### The problem
List all lines of the data containing the word "absolute".

───── Information supplied

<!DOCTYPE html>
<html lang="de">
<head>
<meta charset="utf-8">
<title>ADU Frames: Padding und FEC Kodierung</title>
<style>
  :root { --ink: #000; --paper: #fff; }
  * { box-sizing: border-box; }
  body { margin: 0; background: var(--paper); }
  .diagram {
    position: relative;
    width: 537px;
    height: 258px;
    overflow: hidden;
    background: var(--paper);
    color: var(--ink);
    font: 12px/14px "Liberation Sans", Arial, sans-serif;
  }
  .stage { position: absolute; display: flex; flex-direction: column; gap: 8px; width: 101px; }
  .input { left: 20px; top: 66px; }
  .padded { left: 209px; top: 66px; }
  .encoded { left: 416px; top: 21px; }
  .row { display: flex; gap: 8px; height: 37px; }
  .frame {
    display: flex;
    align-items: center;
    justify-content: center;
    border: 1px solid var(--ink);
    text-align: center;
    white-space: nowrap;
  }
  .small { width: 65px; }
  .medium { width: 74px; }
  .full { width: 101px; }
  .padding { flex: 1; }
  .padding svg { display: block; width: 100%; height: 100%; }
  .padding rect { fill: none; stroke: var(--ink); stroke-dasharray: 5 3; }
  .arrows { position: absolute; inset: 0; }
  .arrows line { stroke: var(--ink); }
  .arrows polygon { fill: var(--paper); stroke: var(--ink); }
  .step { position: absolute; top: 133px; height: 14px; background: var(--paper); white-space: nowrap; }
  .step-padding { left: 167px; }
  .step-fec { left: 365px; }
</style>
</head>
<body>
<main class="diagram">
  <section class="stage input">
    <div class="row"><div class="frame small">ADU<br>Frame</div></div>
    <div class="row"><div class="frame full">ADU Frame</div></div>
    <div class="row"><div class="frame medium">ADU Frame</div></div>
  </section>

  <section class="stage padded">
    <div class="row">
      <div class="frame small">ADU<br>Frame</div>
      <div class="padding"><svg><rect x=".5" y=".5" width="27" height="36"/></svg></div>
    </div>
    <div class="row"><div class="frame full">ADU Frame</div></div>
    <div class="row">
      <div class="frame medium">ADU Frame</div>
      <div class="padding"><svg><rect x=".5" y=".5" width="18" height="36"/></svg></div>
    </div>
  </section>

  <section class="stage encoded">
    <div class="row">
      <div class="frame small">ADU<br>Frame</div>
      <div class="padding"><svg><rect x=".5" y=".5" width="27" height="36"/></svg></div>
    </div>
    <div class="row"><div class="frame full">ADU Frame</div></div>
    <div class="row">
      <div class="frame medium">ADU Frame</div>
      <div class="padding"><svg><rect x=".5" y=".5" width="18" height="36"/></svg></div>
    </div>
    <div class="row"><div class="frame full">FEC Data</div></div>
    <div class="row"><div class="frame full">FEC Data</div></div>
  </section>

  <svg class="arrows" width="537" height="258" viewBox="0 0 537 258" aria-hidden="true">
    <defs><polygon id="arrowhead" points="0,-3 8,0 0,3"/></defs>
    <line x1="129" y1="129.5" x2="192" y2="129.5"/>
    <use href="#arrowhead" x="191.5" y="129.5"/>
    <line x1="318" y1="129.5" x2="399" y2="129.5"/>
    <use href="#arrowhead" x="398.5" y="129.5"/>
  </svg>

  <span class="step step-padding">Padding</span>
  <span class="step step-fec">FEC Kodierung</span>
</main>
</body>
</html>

──────────

### Task answer
  .stage { position: absolute; display: flex; flex-direction: column; gap: 8px; width: 101px; }
  .arrows { position: absolute; inset: 0; }
  .step { position: absolute; top: 133px; height: 14px; background: var(--paper); white-space: nowrap; }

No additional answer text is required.